Insulin was discovered early in the 20th century and it changed the prognoses for people with diabetes. The first patient was treated with insulin in 1922 and now insulin therapy is nearing its 10th decade in use. Discover how the discovery of insulin brought new hope to people with diabetes and why it continues to be a viable therapy.

  • Insulin research dates back to 1869 when a German medical student, Paul Langerhans, discovered what would someday be referred to as insulin-producing beta cells. Three decades later, a German physiologist named Oskar Minkowski, MD and a physician named Josef von Mering MD found when a pancreas gland was removed from a dog, the animal would get symptoms of diabetes and soon die. This is when doctors learned the pancreas played a big role in metabolizing sugar.
  • A Toronto-based surgeon, Frederick Banting, MD, found a publication in 1920 that piqued his interest in duct ligation. He went on to develop insulin therapy for the treatment of diabetes with the assistance of J.J. R. Macleod, MD, J. Bertram Collip, MA, PhD and C.H. Best. In January, 1922, 14-year-old Leonard Thompson was the first person with diabetes to be treated with insulin. It was a success as the boy was near death then quickly regained his appetite and strength. Other volunteers offered to test insulin and also reacted positively. In 1923, the Nobel Committee awarded Banting and MacLeod the Nobel Prize in Physiology or Medicine. The duo shared the cash award with Best and Collip.
  • Soon after the discovery of insulin, medical firm Eli Lilly began a large-scale production of the extract. By 1923, they were producing significant amounts of insulin. While insulin is a treatment rather than a cure, it is considered one of the biggest medical discoveries. People with diabetes can live a normal life if they maintain regular insulin treatments.
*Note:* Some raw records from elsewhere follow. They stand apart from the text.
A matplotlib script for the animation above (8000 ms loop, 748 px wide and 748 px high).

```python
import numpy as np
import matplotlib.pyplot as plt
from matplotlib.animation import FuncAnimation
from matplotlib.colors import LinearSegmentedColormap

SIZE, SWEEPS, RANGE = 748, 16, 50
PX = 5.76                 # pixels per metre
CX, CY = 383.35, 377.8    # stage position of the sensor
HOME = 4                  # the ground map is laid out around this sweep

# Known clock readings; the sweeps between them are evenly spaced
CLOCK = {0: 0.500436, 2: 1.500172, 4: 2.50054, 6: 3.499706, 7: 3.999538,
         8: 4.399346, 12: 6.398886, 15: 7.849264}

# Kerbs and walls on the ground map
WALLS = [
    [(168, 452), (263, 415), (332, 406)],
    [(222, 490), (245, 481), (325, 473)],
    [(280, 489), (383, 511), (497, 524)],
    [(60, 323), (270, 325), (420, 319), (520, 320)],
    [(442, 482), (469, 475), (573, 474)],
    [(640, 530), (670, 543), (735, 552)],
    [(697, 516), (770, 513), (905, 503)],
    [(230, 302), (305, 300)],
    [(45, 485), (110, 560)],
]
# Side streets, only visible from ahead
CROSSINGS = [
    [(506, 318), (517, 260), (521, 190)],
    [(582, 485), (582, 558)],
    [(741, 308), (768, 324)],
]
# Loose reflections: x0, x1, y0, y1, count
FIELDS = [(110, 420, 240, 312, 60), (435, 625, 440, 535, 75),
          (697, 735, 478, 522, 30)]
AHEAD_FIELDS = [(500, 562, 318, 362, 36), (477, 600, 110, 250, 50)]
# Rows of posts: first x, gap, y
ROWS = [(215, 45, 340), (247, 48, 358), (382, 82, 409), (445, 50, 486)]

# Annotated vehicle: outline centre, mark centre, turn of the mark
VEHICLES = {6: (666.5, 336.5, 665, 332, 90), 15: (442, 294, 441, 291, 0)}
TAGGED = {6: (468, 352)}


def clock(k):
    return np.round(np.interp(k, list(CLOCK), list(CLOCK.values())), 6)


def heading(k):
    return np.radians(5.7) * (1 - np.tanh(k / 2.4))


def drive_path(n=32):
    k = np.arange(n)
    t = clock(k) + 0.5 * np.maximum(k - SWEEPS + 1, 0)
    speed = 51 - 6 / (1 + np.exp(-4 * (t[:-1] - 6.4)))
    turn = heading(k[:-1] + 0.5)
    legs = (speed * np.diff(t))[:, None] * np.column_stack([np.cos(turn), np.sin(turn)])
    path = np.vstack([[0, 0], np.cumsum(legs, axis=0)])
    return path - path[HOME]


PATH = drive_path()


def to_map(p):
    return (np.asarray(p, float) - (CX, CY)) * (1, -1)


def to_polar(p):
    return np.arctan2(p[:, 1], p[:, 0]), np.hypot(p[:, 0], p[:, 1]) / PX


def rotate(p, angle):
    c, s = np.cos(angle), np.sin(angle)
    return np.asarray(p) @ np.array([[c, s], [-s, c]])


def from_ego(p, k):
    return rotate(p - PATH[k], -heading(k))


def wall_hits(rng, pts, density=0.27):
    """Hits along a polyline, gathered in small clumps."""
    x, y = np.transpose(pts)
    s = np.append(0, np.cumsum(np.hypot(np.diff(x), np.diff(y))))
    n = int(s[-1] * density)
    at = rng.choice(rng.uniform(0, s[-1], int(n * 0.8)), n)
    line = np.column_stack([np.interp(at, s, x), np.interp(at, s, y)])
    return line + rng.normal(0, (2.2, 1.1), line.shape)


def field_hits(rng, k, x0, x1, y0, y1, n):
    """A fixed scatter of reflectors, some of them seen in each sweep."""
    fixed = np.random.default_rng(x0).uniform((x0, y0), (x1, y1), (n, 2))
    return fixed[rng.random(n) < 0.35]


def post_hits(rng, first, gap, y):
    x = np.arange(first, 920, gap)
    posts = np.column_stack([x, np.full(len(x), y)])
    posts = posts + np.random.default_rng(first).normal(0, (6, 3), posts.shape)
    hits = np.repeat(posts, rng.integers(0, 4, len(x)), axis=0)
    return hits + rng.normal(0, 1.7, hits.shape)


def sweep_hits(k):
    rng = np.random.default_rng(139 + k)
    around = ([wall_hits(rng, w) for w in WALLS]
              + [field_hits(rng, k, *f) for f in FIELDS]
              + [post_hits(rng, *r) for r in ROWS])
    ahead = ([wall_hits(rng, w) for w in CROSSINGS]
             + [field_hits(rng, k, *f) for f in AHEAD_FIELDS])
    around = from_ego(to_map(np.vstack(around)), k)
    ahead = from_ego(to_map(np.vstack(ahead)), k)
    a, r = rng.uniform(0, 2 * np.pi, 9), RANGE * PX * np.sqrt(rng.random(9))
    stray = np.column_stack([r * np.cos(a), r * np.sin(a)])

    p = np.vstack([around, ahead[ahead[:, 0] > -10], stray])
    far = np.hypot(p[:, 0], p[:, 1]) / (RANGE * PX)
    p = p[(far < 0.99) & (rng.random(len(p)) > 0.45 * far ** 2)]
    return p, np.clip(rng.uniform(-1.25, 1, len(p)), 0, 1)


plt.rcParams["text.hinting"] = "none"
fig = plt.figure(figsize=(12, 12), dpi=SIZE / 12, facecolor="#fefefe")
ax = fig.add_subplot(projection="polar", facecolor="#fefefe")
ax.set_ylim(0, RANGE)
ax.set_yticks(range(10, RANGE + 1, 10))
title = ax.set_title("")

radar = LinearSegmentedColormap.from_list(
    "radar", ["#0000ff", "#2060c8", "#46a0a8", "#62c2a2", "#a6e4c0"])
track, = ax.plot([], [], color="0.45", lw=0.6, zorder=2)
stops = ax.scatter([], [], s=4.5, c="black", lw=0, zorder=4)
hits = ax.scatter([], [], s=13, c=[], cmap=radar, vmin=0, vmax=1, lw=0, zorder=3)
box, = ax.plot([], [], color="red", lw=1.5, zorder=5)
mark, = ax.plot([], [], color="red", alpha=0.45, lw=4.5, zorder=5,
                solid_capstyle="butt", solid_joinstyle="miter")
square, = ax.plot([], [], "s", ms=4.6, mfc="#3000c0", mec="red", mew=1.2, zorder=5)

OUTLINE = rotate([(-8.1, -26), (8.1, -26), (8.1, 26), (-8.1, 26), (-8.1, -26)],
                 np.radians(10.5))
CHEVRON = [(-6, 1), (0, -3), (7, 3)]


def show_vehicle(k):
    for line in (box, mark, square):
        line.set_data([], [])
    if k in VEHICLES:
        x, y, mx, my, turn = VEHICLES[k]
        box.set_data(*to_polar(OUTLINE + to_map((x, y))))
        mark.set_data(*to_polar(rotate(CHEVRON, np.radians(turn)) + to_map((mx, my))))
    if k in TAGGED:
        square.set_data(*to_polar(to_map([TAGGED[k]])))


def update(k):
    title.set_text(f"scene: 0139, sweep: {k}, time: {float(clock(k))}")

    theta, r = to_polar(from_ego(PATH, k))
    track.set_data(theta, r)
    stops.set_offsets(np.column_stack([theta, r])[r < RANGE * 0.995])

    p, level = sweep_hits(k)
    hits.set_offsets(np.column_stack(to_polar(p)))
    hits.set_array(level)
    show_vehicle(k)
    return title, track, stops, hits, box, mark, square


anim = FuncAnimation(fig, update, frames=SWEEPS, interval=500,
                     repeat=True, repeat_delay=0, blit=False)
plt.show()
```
  • The discovery of insulin ultimately led to the development of protamine zinc in the 1930s. By 1950 the medical field discovered protamine Hagedom (NPH) insulin. In the 1980s, synthetic insulin became “human insulin.” Then the updated therapy was referred to as analogue insulin lispro by the late 1990s.
  • A review of the history of insulin revealed the initial versions were impure. Over time, medical professionals found insulin, like other hormones, needs to bind to a receptor to do its work. Now they tend to use long-acting insulin, especially in outpatient settings, rather than regular insulin. An insulin pump is another way to ensure patients are getting the proper dosages throughout the day. This helps reduce the risk for hypoglycemia and weight gain associated with previous therapies.
  • Medical professionals discovered early on that patients with type 1 diabetes must inject insulin several times a day. Some patients with type 2 diabetes also benefit from insulin when diabetes pills stop working.
  • Continuous glucose monitoring is another cornerstone for patients with diabetes. Patients need to monitor their blood sugar levels at various times throughout the day and record the results. These records are shared with their healthcare team to look for patterns that should be addressed.
  • Recent studies have revealed additional benefits of using insulin. It has been shown to exert an anti-inflammatory effect as well as limit platelet aggregation and expression of pro-thrombotic factors. Medical professionals are hopeful insulin is cardio-protective as heart disease and stroke can be complications related to diabetes.
  • Despite concerns about the rising cost of insulin there will always be a need for this treatment. There are still types of available insulin which are low cost and may be substituted for newer ones. Never change your insulin type or dosage without consulting your health care provider. People using insulin experience fewer cases of renal disease, neurologic complications and digestive upset. Lifestyle changes can sometimes help people with type 2 diabetes and even eliminate the need for insulin. People with type 1 diabetes are dependent on insulin for their well-being.

The discovery of insulin almost a century ago has changed the quality of life for people with diabetes. Now people with diabetes can enjoy an active lifestyle with fewer complications. It is likely insulin will remain a long-term treatment for patients with diabetes.